May 2015

In the spring of my junior year of high school, I had gotten interested in 3-dimensional graphics and how your computer rendered them to your screen. I decided that I would make a project that used 3D graphics techniques in order to render a 3D planet in real time. This project, written in Java using LibGDX to provide me access to OpenGL functions, started off with me simply drawing a 3D cube to the screen and then being able to rotate the camera around it. After I completed this relatively easy task, I set on to replace the cube with a planet.

A screenshot of the rendering produced by the planet renderer program. As you can see the mountains in the background are much more jagged than the terrain closer to the view. The colors are set from the height of the terrain.

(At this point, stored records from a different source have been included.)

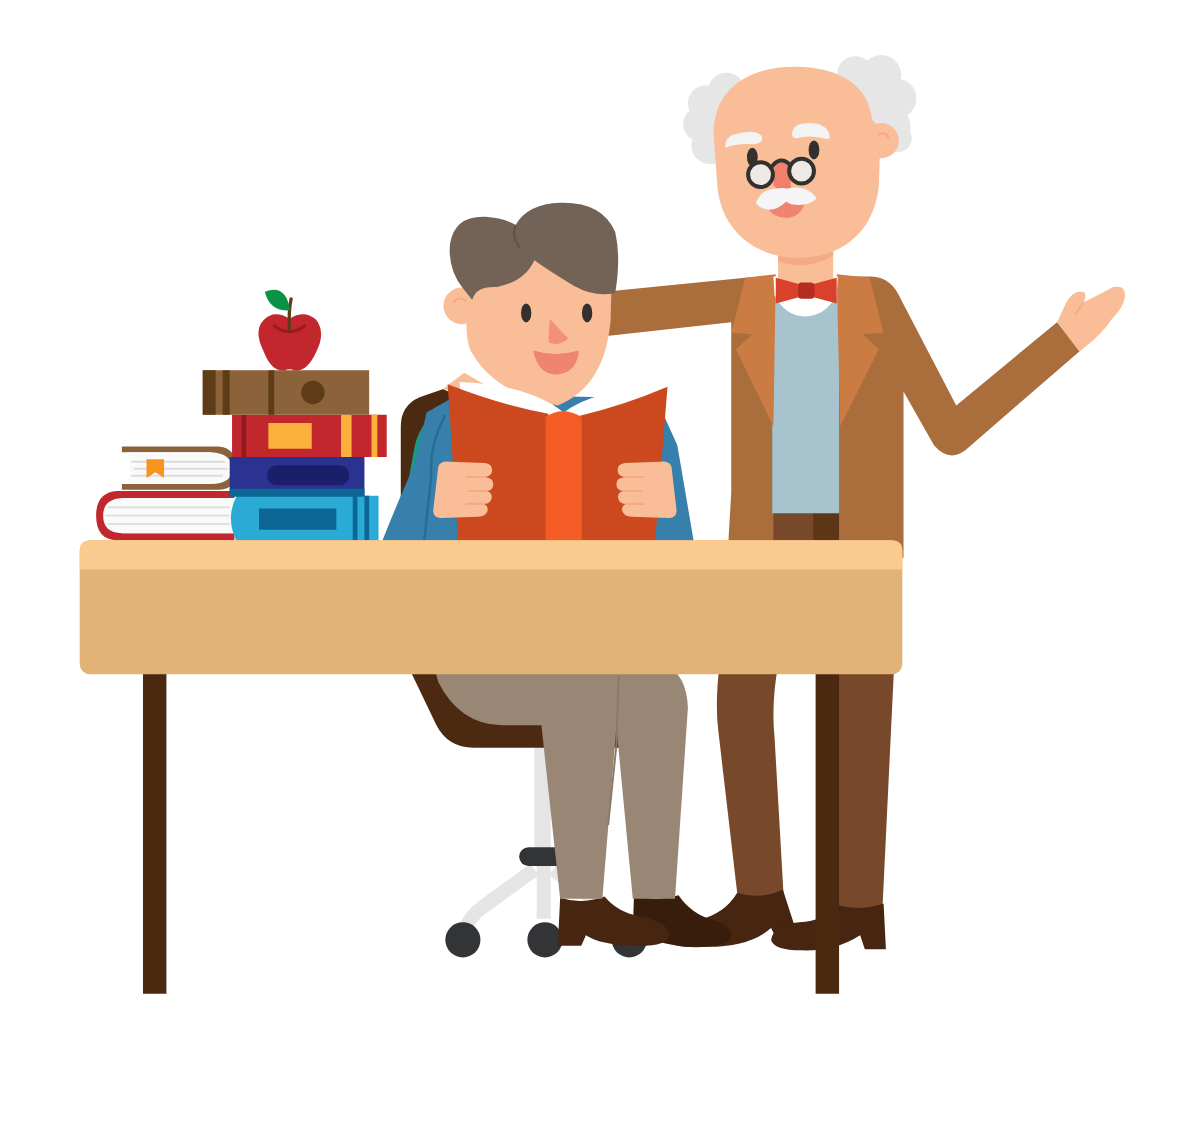
<!DOCTYPE html>
<html lang="en">
<head>
<meta charset="utf-8">
<title>Teacher and reading student</title>
<style>
:root{
  --paper:#ffffff;
  --skin:#f9bd98; --skin-shade:#f4a987; --blush:#f0806c; --mouth:#ee8471;
  --hair-grey:#e6e6e6; --hair-brown:#736357;
  --jacket:#aa6d3c; --lapel:#cb7c43; --vest:#a7c3cd; --bow:#d9412b; --bow-knot:#b52d20;
  --trouser:#774829; --trouser-dark:#5d3517; --shoe:#472611; --shoe-dark:#391d0c;
  --shirt:#3680ab; --slacks:#998675;
  --cover:#cc481e; --spine:#f35c25;
  --wood-light:#fbca8f; --wood:#e3b276; --leg:#4b2910;
  --chair:#4c2a11; --teal:#1d968c; --metal:#e5e5e5; --caster:#333436;
  --red:#c1272d; --amber:#fbb03b; --navy:#2a3490; --navy-dark:#1b1f6b;
  --cyan:#29abd6; --blue:#0d6695; --leather:#8b6239; --leather-dark:#5f3c18;
  --leaf:#0a9245; --ink:#33302e;
}
*{margin:0;padding:0;box-sizing:border-box}
html,body{width:1200px;height:1132px;overflow:hidden;background:var(--paper)}
.scene{display:block;width:1200px;height:1132px}
.skin{fill:var(--skin)} .jacket{fill:var(--jacket)} .lapel{fill:var(--lapel)}
.trouser{fill:var(--trouser)} .shoe{fill:var(--shoe)} .slacks{fill:var(--slacks)}
.shirt{fill:var(--shirt)} .chair{fill:var(--chair)} .metal{fill:var(--metal)}
.caster{fill:var(--caster)} .grey-hair{fill:var(--hair-grey)} .ink{fill:var(--ink)}
.white{fill:#fff} .cover{fill:var(--cover)} .leg{fill:var(--leg)}
.crease{fill:none;stroke:var(--skin-shade);stroke-width:.9;stroke-linecap:round}
.page-line{fill:none;stroke:#dcdcdc;stroke-width:.8}
</style>
</head>
<body>
<svg class="scene" viewBox="0 0 512 483" role="img" aria-label="A smiling white-haired teacher stands behind a student reading a red book at a wooden desk">
  <defs>
    <g id="reading-hand">
      <path class="skin" d="M187 199 Q188 196.500 192 197 L207 197.500 Q210 198 210 200.500 Q210 203 207 203.500 Q210.500 204 210.500 206.500 Q210.500 209.300 207.500 209.500 Q210 210 209.800 212.300 Q209.500 215 206.500 215 Q208.500 216 208 218 Q207.300 220.300 204 220.500 L188 221 Q185 221 184.800 218 Z"/>
      <path class="crease" d="M199 203.500H207M200 209.500H207.500M199 215H206.500"/>
    </g>
  </defs>

  <g id="office-chair">
    <path class="chair" d="M171 231 V182 Q171 173 179 169.500 L192 165 L232 172 V231 Z"/>
    <path d="M173 212 L177 190 Q180 178 191 173 L196 171 V231 H171 Z" fill="var(--teal)"/>
    <path class="metal" d="M228 317 H235 V364 H228 Z"/>
    <path d="M232 366 V392 M228 371 L206 387 Q200 391 198 398 M236 371 L258 387 Q265 391 268 398" fill="none" stroke="var(--metal)" stroke-width="6"/>
    <rect class="caster" x="221.500" y="361.500" width="24" height="8" rx="4"/>
    <circle class="caster" cx="197.500" cy="401" r="7.500"/>
    <circle class="caster" cx="232.500" cy="401" r="7.500"/>
    <circle class="caster" cx="268.500" cy="401" r="7.500"/>
    <path class="chair" d="M174 284 H270 V319 H202 Q191 319 186 309 Z"/>
  </g>

  <g id="teacher">
    <g id="teacher-legs">
      <path d="M329 216 H360 V236 H329 Z" fill="var(--trouser)"/>
      <path d="M347 219 H359 V236 H347 Z" fill="var(--trouser-dark)"/>
      <path class="trouser" d="M307 284 H332 Q329 300 330.500 315 L334.500 385 H315 L306.500 312 Q305 300 307 284 Z"/>
      <path class="trouser" d="M353 284 H381.500 L376.500 388 H355 Z"/>
      <path d="M314.500 381 Q325 384 334 379.500 L339 395 L338 400 H331 L329 396 Q320 404 302 404 Q286 405 284 400 Q285 394 298 392.500 Q309 390 314.500 381 Z" fill="var(--shoe)"/>
      <path d="M357 386 Q367 389 377 385.500 L378 405 H369 L367 399 Q356 406 342 405.500 Q330 405.500 329 401 Q330 394.500 341 393.500 Q352 393 357 386 Z" fill="var(--shoe)"/>
    </g>
    <path class="jacket" d="M330 118 L318 118.500 L258 124.500 V143.500 L312 137.500 V210 L310.500 236 H330 Z"/>
    <path d="M329.500 120 H358.800 V219 H329.500 Z" fill="var(--vest)"/>
    <path class="jacket" d="M358 118 H371 Q379 118 383 125 L408 173 L451 137.500 L461 149.500 L412 192 Q405 197.500 398.500 190 L385.500 167 V238 H358 Z"/>
    <path class="lapel" d="M331 117 L318 118.500 L312 142 L321 142.500 L314 149 L330 182 Z"/>
    <path class="lapel" d="M357 117 L371 118.500 L377 142 L368 142.500 L375 149 L358.500 182 Z"/>
    <path class="skin" d="M451 137.500 L455 129 Q458 123.500 462 124.500 Q464 125 462.500 129 L475 122.500 Q480.500 121.500 480 126.500 Q479.500 131 474.500 136 Q470 143 460.500 150 Z"/>
    <path class="crease" d="M462 129.500 L459 134"/>
    <path class="white" d="M330 118 H357.500 L357 126 Q352 135 343.500 135 Q335 135 330.500 126 Z"/>
    <path d="M332 102 H355.500 V119 Q344 126 332 119 Z" fill="var(--skin)"/>
    <path d="M332 107 Q345 112 355.500 104 V109 Q344 116 332 111.500 Z" fill="var(--skin-shade)"/>
    <g id="bow-tie" fill="var(--bow)">
      <path d="M331 118.500 L344 122 L357 118.500 V129.500 L344 126 L331 129.500 Z"/>
      <rect x="340.500" y="120.500" width="7" height="7" rx="1.500" fill="var(--bow-knot)"/>
    </g>
    <g id="teacher-hair" class="grey-hair">
      <circle cx="310" cy="39" r="8"/><circle cx="301" cy="44" r="7.500"/><circle cx="299" cy="53" r="7.500"/><circle cx="303" cy="62" r="8"/><circle cx="310" cy="54" r="10"/>
      <circle cx="365" cy="32" r="8"/><circle cx="376" cy="32" r="8.500"/><circle cx="382.500" cy="42" r="8.500"/><circle cx="380" cy="54" r="8.500"/><circle cx="383" cy="59" r="6"/><circle cx="370" cy="44" r="11"/>
    </g>
    <circle class="skin" cx="376" cy="60" r="7.500"/>
    <path class="crease" d="M374 58 Q377.500 55.500 379 58.500"/>
    <path class="skin" d="M304.500 58 C304 39 318 28.500 339 28.500 C360 28.500 371 38 372 51 Q375 53 375.500 63 L375 79 C373 100 358 110 340.500 110 C322 110 307 98 306 78 Z"/>
    <path d="M309.500 63 Q309 58 315 57 Q322 55 325 58 Q326 61.500 321 61.500 Q315 61 309.500 63 Z M338 56.500 Q339 52.500 345 52.500 Q353 52.500 354 58 Q354.500 60 351 59 Q345 57.500 340 59 Q337.500 59 338 56.500 Z" fill="#f3f3f3"/>
    <ellipse class="ink" cx="321" cy="67" rx="2.300" ry="4"/>
    <ellipse class="ink" cx="347.300" cy="64" rx="2.300" ry="4"/>
    <path d="M330.500 71 Q334 67 337 72 L337.500 80 Q333 82.500 330 79 Z" fill="var(--blush)"/>
    <g id="spectacles" fill="#eee9e5" stroke="var(--ink)" stroke-width="1.700">
      <circle cx="324.500" cy="74.500" r="5.300"/>
      <circle cx="342" cy="73" r="5.300"/>
      <path d="M329 71.500 Q333 66 337.200 70.500" fill="none"/>
    </g>
    <path d="M327 88 Q335 84 343.500 86.500 Q341.500 92.800 335.500 93 Q329.500 92.800 327 88 Z" fill="var(--mouth)"/>
    <path d="M322.500 86.500 Q325 80.500 331 80.500 Q334 80 336 80.500 Q344 78.500 348.500 84.500 Q346 87.500 341 87.500 Q337 87.500 335.500 86 Q332 89.500 328 89.500 Q324 89 322.500 86.500 Z" fill="#f5f5f5"/>
  </g>

  <g id="student">
    <g id="student-legs">
      <path d="M270.500 382 Q280 385 289.500 382 Q295 390 304 392.500 Q312 395 312 399 Q312 404 297 404 Q282 404 270 397 Z" fill="var(--shoe-dark)"/>
      <path class="shoe" d="M239 383 Q248 386 258 382.500 Q263 389 273 391 Q285 393 285.500 399 Q285 404 270 403.500 Q256 403 250 399 L248 403.500 H238 Z"/>
      <path class="slacks" d="M185 284 H284 Q293 288 293.500 302 L288 383.500 H270 L263 310 L257 383.500 H239 L231 309.500 H214 Q196 309 187 291 Z"/>
      <path d="M264 288 L263 318 L259.500 352" fill="none" stroke="#8a7868" stroke-width=".8"/>
    </g>
    <path class="shirt" d="M182 176 L196 168 L280 170 L289 190 L296 231 H163 Q171 211 177 198 Z"/>
    <path d="M190 177 Q183 190 184 203 L181 231" fill="none" stroke="#286b94" stroke-width="1"/>
    <path class="white" d="M189 166 Q192 161 200 159 L235 172 L240 176 H210 Z"/>
    <path class="skin" d="M189 166 L198 159 L212 167 L202 169 Z"/>
    <circle class="skin" cx="197" cy="130.500" r="7.800"/>
    <path class="crease" d="M193.500 129 Q196 126 199 128.500"/>
    <path class="skin" d="M199 112 Q200 96 230 96 Q261 97 261 119 L260.500 137 Q258 165 238 173 Q211 168 201 150 Q199 146 199 138 Z"/>
    <path d="M197.500 123 Q191 115 192 104 Q194 92 207 92.500 Q215 93 220 96 Q225 87 239 86.500 Q257 86 262.500 99 Q265 110 262.500 125 Q254 127 245 122 Q235 116 228 111 Q224 120 212 122.500 Q203 122 201.500 128 Z" fill="var(--hair-brown)"/>
    <path d="M220 96 Q218 101 222 106" fill="none" stroke="#62544a" stroke-width="1"/>
    <ellipse class="ink" cx="224.500" cy="133.500" rx="2.200" ry="4"/>
    <ellipse class="ink" cx="250.500" cy="133.500" rx="2.200" ry="4"/>
    <path d="M234.500 136 L242.500 144.500 Q238 148 234 146 Z" fill="#f3907a"/>
    <path d="M227.500 149.500 Q237 152.500 247 149.500 Q246 159.500 237 159.800 Q229.500 159.500 227.500 149.500 Z" fill="var(--mouth)"/>
    <g id="open-book">
      <path class="white" d="M196 163 Q225 164 240.500 176 Q254 166 279 166 L276 180 H198 Z"/>
      <path class="cover" d="M191 164 Q214 173 234 176.500 V231.500 H195.500 Z"/>
      <path class="cover" d="M284.800 165 Q266 173 247 177.500 V231.500 H279.500 Z"/>
      <path d="M232.800 178 Q240 173 248.200 178 V231.500 H232.800 Z" fill="var(--spine)"/>
    </g>
    <use href="#reading-hand"/>
    <use href="#reading-hand" transform="translate(473.500 0) scale(-1 1)"/>
  </g>

  <g id="book-stack">
    <g id="book-white-brown">
      <path d="M52 190.500 H93 Q101 191 101 200 Q101 209 93 209 H52 V206.500 H90 V193 H52 Z" fill="var(--leather)"/>
      <path d="M54 193 H90 Q99 193.500 99 200 Q99 206.500 90 206.500 H54 Q57 200 54 193 Z" fill="#fafafa"/>
      <path class="page-line" d="M56 197H96M57 200H97M56 203H95"/>
      <path d="M62.500 196 H70 V204 L66.300 201.500 L62.500 204 Z" fill="#f7931e"/>
    </g>
    <g id="book-white-red">
      <path d="M100 209.500 H50 Q41 210 41 220 Q41 230.500 50 230.500 H100 V227.500 H52 V212.500 H100 Z" fill="var(--red)"/>
      <path d="M100 212.500 H52 Q44 213 44 220 Q44 227.500 52 227.500 H100 Z" fill="#fafafa"/>
      <path class="page-line" d="M46 216.500H98M45 220H98M46 223.500H98"/>
    </g>
    <g id="book-cyan">
      <path d="M101 211.500 H161.500 V231 H101 Q96 221 101 211.500 Z" fill="var(--cyan)"/>
      <path d="M110.500 217 H143.500 V226 H110.500 Z M150.500 211.500 H152.500 V231 H150.500 Z M155.500 211.500 H157.500 V231 H155.500 Z" fill="var(--blue)"/>
    </g>
    <g id="book-navy">
      <path d="M98 195 H155.500 V211.500 H98 Z" fill="var(--navy)"/>
      <path d="M98 208.500 H155.500 V212 H98 Z" fill="var(--blue)"/>
      <rect x="114" y="198.500" width="35" height="8.500" rx="4" fill="var(--navy-dark)"/>
    </g>
    <g id="book-red">
      <path d="M99 177 H165 V195 H99 Z" fill="var(--red)"/>
      <path d="M114.500 180.500 H133 V191.500 H114.500 Z M145.500 177 H150 V195 H145.500 Z M158.500 177 H161 V195 H158.500 Z" fill="var(--amber)"/>
      <path d="M103 177 H105 V195 H103 Z" fill="#8f1a20"/>
    </g>
    <g id="book-leather">
      <path d="M86.500 158 H157.500 V177 H86.500 Z" fill="var(--leather)"/>
      <path d="M86.500 158 H92 V177 H86.500 Z M95 158 H98 V177 H95 Z M114.500 158 H117 V177 H114.500 Z" fill="var(--leather-dark)"/>
      <circle cx="133.500" cy="167.500" r="5" fill="var(--leather-dark)"/>
    </g>
    <g id="apple">
      <path d="M123.500 136 Q130 132 135 136.500 Q139 142 135 150 Q131 159 125.500 158 Q123.500 157 121.500 158 Q116 159 112.500 150 Q108 141 112.500 136.500 Q117 132 123.500 136 Z" fill="var(--red)"/>
      <path d="M117 139 Q123.500 144 130 139" fill="none" stroke="#981b22" stroke-width="1.300" stroke-linecap="round"/>
      <path d="M123.500 141 Q123 133 124.300 127" fill="none" stroke="var(--leather-dark)" stroke-width="1.400"/>
      <path d="M123.800 132.500 Q115 133 113 124.500 Q122 121 123.800 132.500 Z" fill="var(--leaf)"/>
    </g>
  </g>

  <g id="desk">
    <path class="leg" d="M61 286 H71 V424 H61 Z M348 286 H358 V424 H348 Z"/>
    <rect x="34" y="230.500" width="351" height="57.200" rx="4.500" fill="var(--wood)"/>
    <path d="M34 243 V235 Q34 230.500 38.500 230.500 H380.500 Q385 230.500 385 235 V243 Z" fill="var(--wood-light)"/>
  </g>
</svg>
</body>
</html>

First I cut up each face of the cube into smaller subfaces. Each of the six faces on my cube was cut into five hundred and twelve columns and each of those columns into another five hundred and twelve rows. This left me with nearly one and a half million squares collectively making up a cube. I then took all of the vertices from these squares and I moved them inwards so that they were all an equal distance away from the center of the cube. I had made a sphere. However, the points on this sphere were more uniformly distributed than those on a sphere where an equal amount of points were placed at every latitude. I then gave each point a unique random offset generated by an open source version of the simplex noise function. This gave my sphere bumps and edges. I then colored points offset towards the center blue and those offset away green. I had made a planet (of sorts), but it did not meet my expectations. It would take my program approximately a minute to generate all of the points and send them to my GPU in order to render a much lower quality version of the planet than I had hoped to make while running slower than real-time.

A screenshot of the rendering produced by the planet renderer program with wireframe mode turned on. With this it is visible how the land in the background has less triangles than the land in the foreground. The transitions between different levels of detail are also visible.

I realized that I needed to change something big if I wanted different results. A couple academic research papers later, I realized what I needed to do. I needed to implement a level of detail algorithm. This algorithm would change the amount of points that it was using to render the planet as it was rendering the planet to simultaneously offer greatly improved performance and greatly improved quality. After figuring how these algorithms worked in general and failing to understand any specifics about any algorithm, I set on to devise my own. About a week later I had succeeded. I wrote a quad tree that would wrap correctly around the edges of my cube. Then I would take these nodes that the quad tree gave me and I would connect their edges up with triangles in order to generate the mesh that I used for rendering. Then I was able to split one of these nodes if I wanted a region of the planet to be in higher quality or recombine four child nodes back into a parent node if I wanted to increase the performance. After this was completed, I had achieved much better performance and quality than I originally had with the first version of my planet. I was able to zoom in all the way into the planet and I still would not be able to discern massive triangles in my planet. However, it still didn't work as well as I had hoped, but I learned a lot from it and the academic papers that I had read finally clicked after I had finished the project.